Vertebra – vertebrae pl. vertebral adj. – Is any of the 32 bony segments which form the vertebral column. Seven comprise the cervical spine. Twelve are members of the thoracic spine. Five belong to the lumbar spine. Five form the sacrum. Three to five make up the coccyx. The vertebrae of the cervical, thoracic and lumbar spine all have a similar structure. The anterior portion is the body. It has the appearance of a cylindrical block. Projecting from each rear side of the body is the pedicle. Each pedicle curves around posteriorly and becomes the lamina as the bone forms a ring-like opening known as the vertebral foramen, which together with the ones at the other levels, forms the vertebral canal through which the spinal cord passes. Between any two adjacent vertebrae on either side there is an opening formed by a notch in the pedicle of adjacent vertebrae. That opening has two names. They are the intervertebral foramen and the neural foramen. It is the channel through which a spinal nerve exits the spinal canal. Each vertebra has a bony projection from either side of the lamina where it joins the pedicle. One bone projects upwardly. The other one projects downwardly. The name for these bony projections is facets. The ones which point upward are the superior facets. The ones that point downward are the inferior facets. The junction of a facet with one above or below it forms a facet joint. The segment of bone between the superior and inferior facets of a vertebra is the pars interarticularis. It is vulnerable to trauma and fracture. Each vertebra also contains two projections from the pedicle – one from the right and one from the left. They are the transverse processes. Each vertebra also has a spinous process which projects from the midline of the lamina toward the rear. It is possible to feel the spinous processes by running a finger along the back of the spine.
Wrist – The part of the upper extremity between the forearm and the hand. The term also refers to the joint between the bones of the forearm and the hand. The bones of the forearm at the wrist joint are the radius and the ulna.
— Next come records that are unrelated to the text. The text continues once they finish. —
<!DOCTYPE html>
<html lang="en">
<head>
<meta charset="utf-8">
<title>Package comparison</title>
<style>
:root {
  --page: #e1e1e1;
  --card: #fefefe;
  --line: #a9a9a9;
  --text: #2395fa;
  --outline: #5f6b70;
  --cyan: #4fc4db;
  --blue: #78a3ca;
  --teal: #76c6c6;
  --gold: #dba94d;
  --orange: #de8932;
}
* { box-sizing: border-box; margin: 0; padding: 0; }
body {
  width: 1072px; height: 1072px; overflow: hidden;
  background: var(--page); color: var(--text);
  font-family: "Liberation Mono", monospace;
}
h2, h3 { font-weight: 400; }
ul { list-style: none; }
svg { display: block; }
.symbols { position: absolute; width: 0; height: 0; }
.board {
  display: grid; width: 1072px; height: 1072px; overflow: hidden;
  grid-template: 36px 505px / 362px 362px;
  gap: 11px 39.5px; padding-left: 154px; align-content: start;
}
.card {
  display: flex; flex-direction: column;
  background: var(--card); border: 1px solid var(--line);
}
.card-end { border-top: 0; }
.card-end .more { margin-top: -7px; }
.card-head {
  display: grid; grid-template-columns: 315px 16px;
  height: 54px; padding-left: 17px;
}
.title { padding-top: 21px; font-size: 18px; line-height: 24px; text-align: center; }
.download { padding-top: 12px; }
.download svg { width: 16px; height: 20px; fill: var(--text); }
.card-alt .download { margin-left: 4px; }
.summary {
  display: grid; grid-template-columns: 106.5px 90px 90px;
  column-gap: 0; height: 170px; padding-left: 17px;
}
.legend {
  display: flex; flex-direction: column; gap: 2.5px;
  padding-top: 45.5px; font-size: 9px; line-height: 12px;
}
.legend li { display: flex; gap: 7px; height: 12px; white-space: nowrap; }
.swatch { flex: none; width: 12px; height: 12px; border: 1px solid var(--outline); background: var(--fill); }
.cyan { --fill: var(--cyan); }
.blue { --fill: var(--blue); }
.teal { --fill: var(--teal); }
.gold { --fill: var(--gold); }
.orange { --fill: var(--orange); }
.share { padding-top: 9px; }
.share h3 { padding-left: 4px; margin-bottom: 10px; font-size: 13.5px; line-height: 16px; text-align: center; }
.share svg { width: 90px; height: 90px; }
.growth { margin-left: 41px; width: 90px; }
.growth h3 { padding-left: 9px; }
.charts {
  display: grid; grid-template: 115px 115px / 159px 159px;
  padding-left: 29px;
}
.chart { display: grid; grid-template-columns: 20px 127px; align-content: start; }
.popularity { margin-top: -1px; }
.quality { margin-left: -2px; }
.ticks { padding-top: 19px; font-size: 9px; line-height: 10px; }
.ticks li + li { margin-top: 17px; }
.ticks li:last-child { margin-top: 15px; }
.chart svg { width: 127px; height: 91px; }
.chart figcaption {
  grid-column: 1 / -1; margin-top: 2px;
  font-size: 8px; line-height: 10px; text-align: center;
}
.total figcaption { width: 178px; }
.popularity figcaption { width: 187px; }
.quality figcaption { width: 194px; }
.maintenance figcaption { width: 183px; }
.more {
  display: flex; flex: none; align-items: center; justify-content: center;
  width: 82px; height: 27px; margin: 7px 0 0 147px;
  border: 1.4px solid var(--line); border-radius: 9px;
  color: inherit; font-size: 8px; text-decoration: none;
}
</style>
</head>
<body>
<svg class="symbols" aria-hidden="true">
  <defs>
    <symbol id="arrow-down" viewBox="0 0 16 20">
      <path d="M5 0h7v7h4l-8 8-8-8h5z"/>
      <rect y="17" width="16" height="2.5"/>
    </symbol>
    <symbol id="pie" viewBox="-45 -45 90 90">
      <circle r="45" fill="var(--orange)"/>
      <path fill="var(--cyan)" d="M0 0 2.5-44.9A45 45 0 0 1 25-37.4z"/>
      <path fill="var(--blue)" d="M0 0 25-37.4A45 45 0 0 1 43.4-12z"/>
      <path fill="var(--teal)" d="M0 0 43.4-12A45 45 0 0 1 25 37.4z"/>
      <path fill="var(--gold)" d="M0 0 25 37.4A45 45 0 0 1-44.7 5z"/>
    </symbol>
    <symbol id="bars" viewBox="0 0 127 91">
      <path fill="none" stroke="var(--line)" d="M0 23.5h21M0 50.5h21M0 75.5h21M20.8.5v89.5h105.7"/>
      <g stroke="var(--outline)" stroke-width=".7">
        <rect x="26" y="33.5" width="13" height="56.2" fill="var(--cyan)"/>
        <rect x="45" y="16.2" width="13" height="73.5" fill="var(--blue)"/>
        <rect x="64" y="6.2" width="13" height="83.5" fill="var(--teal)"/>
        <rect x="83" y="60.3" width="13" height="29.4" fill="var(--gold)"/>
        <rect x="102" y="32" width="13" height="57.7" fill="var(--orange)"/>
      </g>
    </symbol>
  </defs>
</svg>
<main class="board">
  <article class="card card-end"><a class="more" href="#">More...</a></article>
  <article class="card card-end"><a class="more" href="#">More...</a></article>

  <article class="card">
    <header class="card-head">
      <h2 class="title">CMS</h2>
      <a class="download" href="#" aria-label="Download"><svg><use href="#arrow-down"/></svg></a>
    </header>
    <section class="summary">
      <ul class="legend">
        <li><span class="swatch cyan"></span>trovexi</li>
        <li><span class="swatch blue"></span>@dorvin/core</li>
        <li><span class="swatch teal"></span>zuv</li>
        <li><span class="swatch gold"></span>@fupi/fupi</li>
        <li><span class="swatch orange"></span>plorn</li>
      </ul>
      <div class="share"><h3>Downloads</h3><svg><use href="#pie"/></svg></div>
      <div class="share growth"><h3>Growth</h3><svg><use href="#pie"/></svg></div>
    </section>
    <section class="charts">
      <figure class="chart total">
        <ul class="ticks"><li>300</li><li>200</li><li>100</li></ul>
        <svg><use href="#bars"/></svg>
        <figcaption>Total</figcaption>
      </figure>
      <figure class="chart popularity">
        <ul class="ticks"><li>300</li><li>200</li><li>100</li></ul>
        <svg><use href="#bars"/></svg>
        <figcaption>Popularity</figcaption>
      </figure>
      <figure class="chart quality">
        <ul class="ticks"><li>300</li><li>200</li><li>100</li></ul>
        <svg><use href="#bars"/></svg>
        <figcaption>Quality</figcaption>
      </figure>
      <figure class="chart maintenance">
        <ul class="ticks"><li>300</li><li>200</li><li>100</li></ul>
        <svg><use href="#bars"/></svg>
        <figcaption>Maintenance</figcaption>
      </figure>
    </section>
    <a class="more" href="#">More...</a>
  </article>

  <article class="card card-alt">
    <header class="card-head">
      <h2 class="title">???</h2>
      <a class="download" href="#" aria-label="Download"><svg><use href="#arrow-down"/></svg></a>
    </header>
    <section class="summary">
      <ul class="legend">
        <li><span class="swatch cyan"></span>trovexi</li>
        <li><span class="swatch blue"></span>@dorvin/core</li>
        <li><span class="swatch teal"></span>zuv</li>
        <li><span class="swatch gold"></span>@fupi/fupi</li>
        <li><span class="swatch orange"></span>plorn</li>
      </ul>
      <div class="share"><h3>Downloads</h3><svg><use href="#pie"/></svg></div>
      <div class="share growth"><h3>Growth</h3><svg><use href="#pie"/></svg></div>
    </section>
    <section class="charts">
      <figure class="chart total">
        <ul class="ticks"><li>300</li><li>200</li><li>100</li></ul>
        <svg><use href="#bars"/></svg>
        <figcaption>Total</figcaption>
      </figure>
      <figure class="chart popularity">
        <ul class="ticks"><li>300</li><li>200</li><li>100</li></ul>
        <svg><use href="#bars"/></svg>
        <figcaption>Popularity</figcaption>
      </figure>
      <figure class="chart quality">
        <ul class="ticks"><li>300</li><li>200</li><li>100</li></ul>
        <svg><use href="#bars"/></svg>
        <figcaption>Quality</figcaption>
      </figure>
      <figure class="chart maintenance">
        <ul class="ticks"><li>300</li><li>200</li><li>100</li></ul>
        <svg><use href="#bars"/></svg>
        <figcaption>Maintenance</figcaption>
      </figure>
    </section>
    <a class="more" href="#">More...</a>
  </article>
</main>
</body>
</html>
At the wrist, the radius spans approximately 2/3 the width of the hand from the thumb side of the hand. The ulna spans approximately 1/3 the width of the hand, from the little finger side of the hand.